Mync is Grass Valley’s media cataloguing program. Below are the new features added to Mync with version 9.
- The search function has been enhanced.
- You can now make subclips in the Storyboard.
- There have been improvements to the way you can search for offline files.
- An improved preview lets you preview multiple images.
- Display of closed captions.
Grass Valley are preparing a new version of EDIUS : EDIUS Cloud, which will run from an Amazon webspace entirely on the Cloud. You will be able to rent this with the computer space needed to variable periods. EDIUS Cloud is definitely NOT replacing the normal version of EDIUS and will be more expensive. However, it is being made available to those companies that need this kind of facility.
In the future EDIUS will also be available as a floating license for companies
What is planned for the future?
Grass Valley have not published a list of the new features they plan to add to EDIUS 9 and we will find out about these as they arrive. However, EDIUS.NET has published some information on a couple of new features that will be arriving sometime during the life of EDIUS 9. The following is as listed on EDIUS.NET.
In both the Workgroup and Pro versions of EDIUS:
- The ability to synchronise clips for a multicamera edit using the audio of the clips.
- Support for high frame rate projects and 8K resolution.
Planned for the Workgroup version ONLY
- Support of integrated subtitles (Closed captions). The first thing we have for closed captions is the ability to view embedded CC in EDIUS which is in both the Workgroup and Pro versions. According to EDIUS.NET CC was only going to be in the Workgroup version. This may mean that more CC features are coming, such as the ability to make your own, and these will be Workgroup only, or may just mean Grass Valley changed their minds.

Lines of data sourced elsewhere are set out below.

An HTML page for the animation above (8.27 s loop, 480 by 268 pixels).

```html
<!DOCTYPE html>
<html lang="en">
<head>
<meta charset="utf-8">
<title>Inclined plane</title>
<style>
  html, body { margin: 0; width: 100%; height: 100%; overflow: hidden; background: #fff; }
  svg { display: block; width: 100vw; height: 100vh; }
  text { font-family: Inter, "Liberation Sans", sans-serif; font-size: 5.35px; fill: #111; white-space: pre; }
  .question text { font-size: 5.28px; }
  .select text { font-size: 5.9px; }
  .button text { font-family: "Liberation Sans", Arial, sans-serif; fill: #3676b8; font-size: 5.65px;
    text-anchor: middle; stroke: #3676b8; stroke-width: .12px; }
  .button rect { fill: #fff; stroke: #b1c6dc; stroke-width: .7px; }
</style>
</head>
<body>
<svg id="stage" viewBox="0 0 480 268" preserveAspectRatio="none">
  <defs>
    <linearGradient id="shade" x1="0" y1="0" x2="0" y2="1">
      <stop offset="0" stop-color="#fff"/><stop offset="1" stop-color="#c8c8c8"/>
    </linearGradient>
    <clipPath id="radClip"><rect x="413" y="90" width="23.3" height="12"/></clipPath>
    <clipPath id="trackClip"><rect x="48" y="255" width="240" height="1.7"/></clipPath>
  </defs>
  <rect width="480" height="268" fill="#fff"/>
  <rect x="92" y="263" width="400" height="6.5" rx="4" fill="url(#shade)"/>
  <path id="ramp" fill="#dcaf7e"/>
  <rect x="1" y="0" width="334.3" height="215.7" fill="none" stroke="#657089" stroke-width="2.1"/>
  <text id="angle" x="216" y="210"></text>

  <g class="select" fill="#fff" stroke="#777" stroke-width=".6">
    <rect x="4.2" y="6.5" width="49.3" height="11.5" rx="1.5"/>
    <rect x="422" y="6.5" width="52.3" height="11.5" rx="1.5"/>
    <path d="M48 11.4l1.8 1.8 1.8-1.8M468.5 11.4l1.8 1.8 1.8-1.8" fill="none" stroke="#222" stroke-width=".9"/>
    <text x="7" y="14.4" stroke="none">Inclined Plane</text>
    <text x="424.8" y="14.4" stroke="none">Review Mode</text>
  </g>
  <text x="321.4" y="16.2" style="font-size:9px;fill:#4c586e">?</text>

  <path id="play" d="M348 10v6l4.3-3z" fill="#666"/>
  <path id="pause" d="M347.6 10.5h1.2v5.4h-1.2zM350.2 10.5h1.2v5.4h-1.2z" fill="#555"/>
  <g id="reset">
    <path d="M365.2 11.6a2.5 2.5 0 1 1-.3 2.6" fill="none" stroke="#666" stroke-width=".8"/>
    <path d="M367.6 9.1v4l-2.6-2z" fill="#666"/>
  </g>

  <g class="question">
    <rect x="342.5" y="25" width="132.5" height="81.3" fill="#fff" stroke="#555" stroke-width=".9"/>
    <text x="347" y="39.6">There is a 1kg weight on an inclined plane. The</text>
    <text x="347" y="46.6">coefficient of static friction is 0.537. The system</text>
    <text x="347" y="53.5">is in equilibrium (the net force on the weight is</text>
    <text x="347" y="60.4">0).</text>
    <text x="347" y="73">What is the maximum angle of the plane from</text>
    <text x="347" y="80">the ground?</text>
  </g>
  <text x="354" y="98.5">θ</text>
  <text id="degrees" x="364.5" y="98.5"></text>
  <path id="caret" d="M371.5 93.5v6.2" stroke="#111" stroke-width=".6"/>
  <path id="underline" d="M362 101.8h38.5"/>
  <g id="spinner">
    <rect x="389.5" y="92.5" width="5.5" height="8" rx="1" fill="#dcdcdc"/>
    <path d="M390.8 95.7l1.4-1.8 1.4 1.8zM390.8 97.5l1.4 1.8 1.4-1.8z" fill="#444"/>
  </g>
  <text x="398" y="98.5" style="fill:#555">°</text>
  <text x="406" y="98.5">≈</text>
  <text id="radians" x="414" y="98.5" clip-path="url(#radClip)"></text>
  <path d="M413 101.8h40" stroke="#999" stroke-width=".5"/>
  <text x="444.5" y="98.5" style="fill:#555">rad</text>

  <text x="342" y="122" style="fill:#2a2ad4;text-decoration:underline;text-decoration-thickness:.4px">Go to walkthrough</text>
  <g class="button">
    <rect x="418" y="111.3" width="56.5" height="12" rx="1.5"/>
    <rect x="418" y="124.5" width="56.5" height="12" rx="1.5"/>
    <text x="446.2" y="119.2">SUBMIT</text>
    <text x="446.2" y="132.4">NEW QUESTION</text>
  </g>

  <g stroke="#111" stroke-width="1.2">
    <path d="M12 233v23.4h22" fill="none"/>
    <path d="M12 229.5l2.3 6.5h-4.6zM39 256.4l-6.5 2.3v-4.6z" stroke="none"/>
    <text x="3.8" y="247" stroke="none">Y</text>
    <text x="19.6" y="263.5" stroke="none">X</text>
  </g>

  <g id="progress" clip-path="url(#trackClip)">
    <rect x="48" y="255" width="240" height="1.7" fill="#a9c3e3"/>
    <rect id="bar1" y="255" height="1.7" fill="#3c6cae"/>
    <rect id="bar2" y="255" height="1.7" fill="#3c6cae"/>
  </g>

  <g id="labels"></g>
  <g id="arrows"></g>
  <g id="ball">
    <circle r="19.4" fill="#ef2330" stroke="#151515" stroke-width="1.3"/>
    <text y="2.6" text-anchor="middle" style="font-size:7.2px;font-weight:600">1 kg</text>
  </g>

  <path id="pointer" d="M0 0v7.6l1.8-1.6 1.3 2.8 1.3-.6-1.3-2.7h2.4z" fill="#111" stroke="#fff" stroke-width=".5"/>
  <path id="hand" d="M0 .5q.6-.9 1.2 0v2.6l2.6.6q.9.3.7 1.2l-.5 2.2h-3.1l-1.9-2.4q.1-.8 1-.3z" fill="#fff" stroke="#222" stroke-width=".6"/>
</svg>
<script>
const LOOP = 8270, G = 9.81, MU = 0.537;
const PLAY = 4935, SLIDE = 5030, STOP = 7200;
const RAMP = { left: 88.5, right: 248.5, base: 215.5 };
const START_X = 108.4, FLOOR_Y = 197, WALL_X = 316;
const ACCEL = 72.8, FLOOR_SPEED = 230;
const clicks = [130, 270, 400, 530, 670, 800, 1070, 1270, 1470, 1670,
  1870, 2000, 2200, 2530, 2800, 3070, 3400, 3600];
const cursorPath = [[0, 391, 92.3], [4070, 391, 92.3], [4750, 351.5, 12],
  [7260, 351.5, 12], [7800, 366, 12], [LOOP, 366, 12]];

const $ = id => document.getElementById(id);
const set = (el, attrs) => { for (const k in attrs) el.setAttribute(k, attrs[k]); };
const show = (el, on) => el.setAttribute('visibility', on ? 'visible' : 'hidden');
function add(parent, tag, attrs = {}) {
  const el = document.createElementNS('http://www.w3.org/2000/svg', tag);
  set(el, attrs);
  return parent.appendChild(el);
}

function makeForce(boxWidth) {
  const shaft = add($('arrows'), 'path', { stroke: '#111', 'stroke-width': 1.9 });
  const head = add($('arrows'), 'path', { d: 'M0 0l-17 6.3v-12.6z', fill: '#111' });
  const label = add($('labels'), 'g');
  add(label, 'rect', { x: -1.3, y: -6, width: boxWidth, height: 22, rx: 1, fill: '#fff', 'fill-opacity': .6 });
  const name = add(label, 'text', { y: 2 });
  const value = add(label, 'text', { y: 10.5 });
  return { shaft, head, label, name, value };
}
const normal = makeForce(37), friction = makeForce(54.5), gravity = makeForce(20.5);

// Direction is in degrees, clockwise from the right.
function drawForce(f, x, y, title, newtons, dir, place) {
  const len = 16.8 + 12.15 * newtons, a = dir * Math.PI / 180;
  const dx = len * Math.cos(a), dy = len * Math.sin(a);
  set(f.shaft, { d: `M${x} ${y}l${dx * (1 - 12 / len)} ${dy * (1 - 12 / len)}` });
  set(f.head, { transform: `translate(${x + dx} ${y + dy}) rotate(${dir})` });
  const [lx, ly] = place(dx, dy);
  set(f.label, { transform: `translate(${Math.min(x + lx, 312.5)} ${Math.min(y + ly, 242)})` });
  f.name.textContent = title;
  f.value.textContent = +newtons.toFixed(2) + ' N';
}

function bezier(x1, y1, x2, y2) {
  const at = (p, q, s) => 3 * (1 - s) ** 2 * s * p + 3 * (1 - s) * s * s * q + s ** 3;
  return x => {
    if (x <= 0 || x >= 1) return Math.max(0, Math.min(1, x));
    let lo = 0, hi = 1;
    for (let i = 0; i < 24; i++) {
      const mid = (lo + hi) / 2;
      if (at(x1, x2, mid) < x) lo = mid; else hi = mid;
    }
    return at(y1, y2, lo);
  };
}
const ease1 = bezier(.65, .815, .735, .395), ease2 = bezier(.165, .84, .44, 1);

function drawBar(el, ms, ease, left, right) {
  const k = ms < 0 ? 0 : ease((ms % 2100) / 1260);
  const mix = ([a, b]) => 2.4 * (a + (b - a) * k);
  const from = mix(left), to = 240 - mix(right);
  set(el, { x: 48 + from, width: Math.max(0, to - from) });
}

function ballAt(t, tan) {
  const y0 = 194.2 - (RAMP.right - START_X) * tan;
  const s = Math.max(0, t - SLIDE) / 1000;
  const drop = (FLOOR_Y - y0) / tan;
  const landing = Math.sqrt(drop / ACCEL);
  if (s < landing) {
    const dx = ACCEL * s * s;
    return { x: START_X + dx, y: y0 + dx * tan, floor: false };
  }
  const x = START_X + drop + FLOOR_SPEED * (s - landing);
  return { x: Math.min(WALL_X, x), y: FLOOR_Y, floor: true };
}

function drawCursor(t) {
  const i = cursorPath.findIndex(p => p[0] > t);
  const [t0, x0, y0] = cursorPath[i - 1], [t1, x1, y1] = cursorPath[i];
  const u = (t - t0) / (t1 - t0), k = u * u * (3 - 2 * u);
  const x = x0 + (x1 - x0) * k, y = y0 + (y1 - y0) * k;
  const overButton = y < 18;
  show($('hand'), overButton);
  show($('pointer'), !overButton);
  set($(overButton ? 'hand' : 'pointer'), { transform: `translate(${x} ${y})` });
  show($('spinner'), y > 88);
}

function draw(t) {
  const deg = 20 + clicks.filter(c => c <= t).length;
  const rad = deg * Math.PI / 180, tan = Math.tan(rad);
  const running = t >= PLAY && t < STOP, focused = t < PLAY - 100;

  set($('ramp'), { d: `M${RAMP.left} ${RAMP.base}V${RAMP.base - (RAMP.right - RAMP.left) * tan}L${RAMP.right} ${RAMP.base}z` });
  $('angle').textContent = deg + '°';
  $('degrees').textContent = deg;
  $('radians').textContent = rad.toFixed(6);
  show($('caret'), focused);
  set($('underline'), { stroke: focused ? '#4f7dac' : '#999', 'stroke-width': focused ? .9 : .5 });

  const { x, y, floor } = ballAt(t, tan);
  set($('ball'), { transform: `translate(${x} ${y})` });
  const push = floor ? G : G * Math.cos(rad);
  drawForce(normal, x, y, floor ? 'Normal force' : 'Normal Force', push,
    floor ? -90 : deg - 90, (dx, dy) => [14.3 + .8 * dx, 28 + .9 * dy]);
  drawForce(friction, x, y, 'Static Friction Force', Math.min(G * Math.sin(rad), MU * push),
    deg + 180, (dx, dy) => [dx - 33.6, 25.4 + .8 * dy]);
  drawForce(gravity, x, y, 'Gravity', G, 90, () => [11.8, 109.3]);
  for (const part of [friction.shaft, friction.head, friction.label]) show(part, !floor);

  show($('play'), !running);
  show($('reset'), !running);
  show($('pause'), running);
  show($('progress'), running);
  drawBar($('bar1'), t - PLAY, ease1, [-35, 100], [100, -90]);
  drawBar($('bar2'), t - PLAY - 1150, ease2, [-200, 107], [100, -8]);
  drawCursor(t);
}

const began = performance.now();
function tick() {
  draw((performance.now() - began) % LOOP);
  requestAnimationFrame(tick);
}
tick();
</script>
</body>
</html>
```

- Background rendering. For some people background rendering means that any effects on the timeline can be rendered without stopping using the program. For other it means they they can export files from the program whilst carrying on using the editing section. We will find out what this means for EDIUS when it arrives.
Even though the above has been posted on an official EDIUS website we do not know when they will arrive or how they will be implemented. Personally I always buy a new version of a program based on what it does NOW rather than what is promised for the future. If the only reason for you to upgrade is Closed captions, for example, I would wait until that is added to the program and make sure it does what you need before buying the program.